> _Exercise goal_
Without altering anything, repeat each of the records.

(Stored data entries)
Start of Block

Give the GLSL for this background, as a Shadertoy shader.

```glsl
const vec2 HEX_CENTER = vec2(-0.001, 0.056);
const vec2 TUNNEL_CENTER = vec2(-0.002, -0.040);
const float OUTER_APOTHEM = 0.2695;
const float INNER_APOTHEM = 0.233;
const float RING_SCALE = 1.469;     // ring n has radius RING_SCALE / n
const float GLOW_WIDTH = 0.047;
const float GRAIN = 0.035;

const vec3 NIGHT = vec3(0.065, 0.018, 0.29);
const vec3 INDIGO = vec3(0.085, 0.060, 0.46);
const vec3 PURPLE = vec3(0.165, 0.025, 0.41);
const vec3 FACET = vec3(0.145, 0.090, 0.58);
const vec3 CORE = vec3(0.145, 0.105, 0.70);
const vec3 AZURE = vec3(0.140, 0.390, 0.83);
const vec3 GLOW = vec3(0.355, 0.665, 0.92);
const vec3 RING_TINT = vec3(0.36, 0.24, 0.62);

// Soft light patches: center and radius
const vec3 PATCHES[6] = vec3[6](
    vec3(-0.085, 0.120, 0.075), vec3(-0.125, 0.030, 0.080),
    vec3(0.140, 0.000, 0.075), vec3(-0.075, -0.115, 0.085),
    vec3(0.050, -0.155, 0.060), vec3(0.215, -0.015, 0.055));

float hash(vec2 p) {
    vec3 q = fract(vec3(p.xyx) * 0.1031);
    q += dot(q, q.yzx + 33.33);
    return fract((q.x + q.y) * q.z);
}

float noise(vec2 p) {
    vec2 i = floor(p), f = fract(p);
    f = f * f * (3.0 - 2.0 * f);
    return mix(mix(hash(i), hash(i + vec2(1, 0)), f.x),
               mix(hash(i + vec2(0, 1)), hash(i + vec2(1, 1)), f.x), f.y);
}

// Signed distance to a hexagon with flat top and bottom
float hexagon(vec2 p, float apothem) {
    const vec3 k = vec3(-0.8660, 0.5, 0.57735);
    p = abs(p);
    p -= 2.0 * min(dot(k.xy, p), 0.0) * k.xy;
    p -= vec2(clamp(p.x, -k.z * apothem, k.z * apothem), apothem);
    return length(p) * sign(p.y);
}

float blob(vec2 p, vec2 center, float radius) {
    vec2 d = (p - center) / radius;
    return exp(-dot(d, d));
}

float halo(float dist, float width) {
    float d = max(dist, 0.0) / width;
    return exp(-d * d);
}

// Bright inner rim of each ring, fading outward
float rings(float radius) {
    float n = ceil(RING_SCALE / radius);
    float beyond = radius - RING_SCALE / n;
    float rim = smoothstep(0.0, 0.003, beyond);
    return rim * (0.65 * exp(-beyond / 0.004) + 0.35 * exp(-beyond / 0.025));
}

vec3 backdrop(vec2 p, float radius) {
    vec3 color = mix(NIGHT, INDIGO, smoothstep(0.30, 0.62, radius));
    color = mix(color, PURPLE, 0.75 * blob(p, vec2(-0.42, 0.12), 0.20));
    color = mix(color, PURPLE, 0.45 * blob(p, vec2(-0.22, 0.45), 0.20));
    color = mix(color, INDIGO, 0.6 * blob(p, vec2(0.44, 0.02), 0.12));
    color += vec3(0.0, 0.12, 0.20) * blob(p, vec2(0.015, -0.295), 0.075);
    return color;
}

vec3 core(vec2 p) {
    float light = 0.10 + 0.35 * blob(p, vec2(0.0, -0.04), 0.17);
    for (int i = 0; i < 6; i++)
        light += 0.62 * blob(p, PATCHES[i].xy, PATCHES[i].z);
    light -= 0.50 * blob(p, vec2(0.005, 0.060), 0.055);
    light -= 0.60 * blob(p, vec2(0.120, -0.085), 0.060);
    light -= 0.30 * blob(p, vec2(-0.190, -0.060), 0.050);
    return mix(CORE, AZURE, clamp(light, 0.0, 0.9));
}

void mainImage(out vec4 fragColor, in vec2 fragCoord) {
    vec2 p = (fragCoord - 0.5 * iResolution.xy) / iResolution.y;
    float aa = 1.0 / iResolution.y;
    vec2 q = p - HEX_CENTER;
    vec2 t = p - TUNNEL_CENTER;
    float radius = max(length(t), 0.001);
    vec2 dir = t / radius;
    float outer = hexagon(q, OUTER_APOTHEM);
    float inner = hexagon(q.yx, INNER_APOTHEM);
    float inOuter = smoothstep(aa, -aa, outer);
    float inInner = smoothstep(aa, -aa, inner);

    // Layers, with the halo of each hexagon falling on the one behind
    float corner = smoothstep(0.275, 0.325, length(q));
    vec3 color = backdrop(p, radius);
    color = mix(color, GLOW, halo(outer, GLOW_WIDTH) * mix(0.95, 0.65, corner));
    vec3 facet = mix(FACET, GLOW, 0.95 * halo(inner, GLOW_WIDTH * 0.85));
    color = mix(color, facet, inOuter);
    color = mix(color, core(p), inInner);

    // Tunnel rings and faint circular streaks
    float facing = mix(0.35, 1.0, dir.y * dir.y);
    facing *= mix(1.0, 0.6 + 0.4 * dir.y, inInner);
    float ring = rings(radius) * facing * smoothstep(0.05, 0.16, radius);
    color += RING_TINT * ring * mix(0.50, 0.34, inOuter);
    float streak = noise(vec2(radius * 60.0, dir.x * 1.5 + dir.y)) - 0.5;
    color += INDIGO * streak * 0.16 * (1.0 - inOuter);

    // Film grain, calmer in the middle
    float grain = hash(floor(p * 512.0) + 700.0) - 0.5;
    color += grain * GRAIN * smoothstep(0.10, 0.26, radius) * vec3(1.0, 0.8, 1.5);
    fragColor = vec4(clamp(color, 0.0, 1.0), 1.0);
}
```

End of Block

> _Solution below_
Give the GLSL for this background, as a Shadertoy shader.

```glsl
const vec2 HEX_CENTER = vec2(-0.001, 0.056);
const vec2 TUNNEL_CENTER = vec2(-0.002, -0.040);
const float OUTER_APOTHEM = 0.2695;
const float INNER_APOTHEM = 0.233;
const float RING_SCALE = 1.469;     // ring n has radius RING_SCALE / n
const float GLOW_WIDTH = 0.047;
const float GRAIN = 0.035;

const vec3 NIGHT = vec3(0.065, 0.018, 0.29);
const vec3 INDIGO = vec3(0.085, 0.060, 0.46);
const vec3 PURPLE = vec3(0.165, 0.025, 0.41);
const vec3 FACET = vec3(0.145, 0.090, 0.58);
const vec3 CORE = vec3(0.145, 0.105, 0.70);
const vec3 AZURE = vec3(0.140, 0.390, 0.83);
const vec3 GLOW = vec3(0.355, 0.665, 0.92);
const vec3 RING_TINT = vec3(0.36, 0.24, 0.62);

// Soft light patches: center and radius
const vec3 PATCHES[6] = vec3[6](
    vec3(-0.085, 0.120, 0.075), vec3(-0.125, 0.030, 0.080),
    vec3(0.140, 0.000, 0.075), vec3(-0.075, -0.115, 0.085),
    vec3(0.050, -0.155, 0.060), vec3(0.215, -0.015, 0.055));

float hash(vec2 p) {
    vec3 q = fract(vec3(p.xyx) * 0.1031);
    q += dot(q, q.yzx + 33.33);
    return fract((q.x + q.y) * q.z);
}

float noise(vec2 p) {
    vec2 i = floor(p), f = fract(p);
    f = f * f * (3.0 - 2.0 * f);
    return mix(mix(hash(i), hash(i + vec2(1, 0)), f.x),
               mix(hash(i + vec2(0, 1)), hash(i + vec2(1, 1)), f.x), f.y);
}

// Signed distance to a hexagon with flat top and bottom
float hexagon(vec2 p, float apothem) {
    const vec3 k = vec3(-0.8660, 0.5, 0.57735);
    p = abs(p);
    p -= 2.0 * min(dot(k.xy, p), 0.0) * k.xy;
    p -= vec2(clamp(p.x, -k.z * apothem, k.z * apothem), apothem);
    return length(p) * sign(p.y);
}

float blob(vec2 p, vec2 center, float radius) {
    vec2 d = (p - center) / radius;
    return exp(-dot(d, d));
}

float halo(float dist, float width) {
    float d = max(dist, 0.0) / width;
    return exp(-d * d);
}

// Bright inner rim of each ring, fading outward
float rings(float radius) {
    float n = ceil(RING_SCALE / radius);
    float beyond = radius - RING_SCALE / n;
    float rim = smoothstep(0.0, 0.003, beyond);
    return rim * (0.65 * exp(-beyond / 0.004) + 0.35 * exp(-beyond / 0.025));
}

vec3 backdrop(vec2 p, float radius) {
    vec3 color = mix(NIGHT, INDIGO, smoothstep(0.30, 0.62, radius));
    color = mix(color, PURPLE, 0.75 * blob(p, vec2(-0.42, 0.12), 0.20));
    color = mix(color, PURPLE, 0.45 * blob(p, vec2(-0.22, 0.45), 0.20));
    color = mix(color, INDIGO, 0.6 * blob(p, vec2(0.44, 0.02), 0.12));
    color += vec3(0.0, 0.12, 0.20) * blob(p, vec2(0.015, -0.295), 0.075);
    return color;
}

vec3 core(vec2 p) {
    float light = 0.10 + 0.35 * blob(p, vec2(0.0, -0.04), 0.17);
    for (int i = 0; i < 6; i++)
        light += 0.62 * blob(p, PATCHES[i].xy, PATCHES[i].z);
    light -= 0.50 * blob(p, vec2(0.005, 0.060), 0.055);
    light -= 0.60 * blob(p, vec2(0.120, -0.085), 0.060);
    light -= 0.30 * blob(p, vec2(-0.190, -0.060), 0.050);
    return mix(CORE, AZURE, clamp(light, 0.0, 0.9));
}

void mainImage(out vec4 fragColor, in vec2 fragCoord) {
    vec2 p = (fragCoord - 0.5 * iResolution.xy) / iResolution.y;
    float aa = 1.0 / iResolution.y;
    vec2 q = p - HEX_CENTER;
    vec2 t = p - TUNNEL_CENTER;
    float radius = max(length(t), 0.001);
    vec2 dir = t / radius;
    float outer = hexagon(q, OUTER_APOTHEM);
    float inner = hexagon(q.yx, INNER_APOTHEM);
    float inOuter = smoothstep(aa, -aa, outer);
    float inInner = smoothstep(aa, -aa, inner);

    // Layers, with the halo of each hexagon falling on the one behind
    float corner = smoothstep(0.275, 0.325, length(q));
    vec3 color = backdrop(p, radius);
    color = mix(color, GLOW, halo(outer, GLOW_WIDTH) * mix(0.95, 0.65, corner));
    vec3 facet = mix(FACET, GLOW, 0.95 * halo(inner, GLOW_WIDTH * 0.85));
    color = mix(color, facet, inOuter);
    color = mix(color, core(p), inInner);

    // Tunnel rings and faint circular streaks
    float facing = mix(0.35, 1.0, dir.y * dir.y);
    facing *= mix(1.0, 0.6 + 0.4 * dir.y, inInner);
    float ring = rings(radius) * facing * smoothstep(0.05, 0.16, radius);
    color += RING_TINT * ring * mix(0.50, 0.34, inOuter);
    float streak = noise(vec2(radius * 60.0, dir.x * 1.5 + dir.y)) - 0.5;
    color += INDIGO * streak * 0.16 * (1.0 - inOuter);

    // Film grain, calmer in the middle
    float grain = hash(floor(p * 512.0) + 700.0) - 0.5;
    color += grain * GRAIN * smoothstep(0.10, 0.26, radius) * vec3(1.0, 0.8, 1.5);
    fragColor = vec4(clamp(color, 0.0, 1.0), 1.0);
}
```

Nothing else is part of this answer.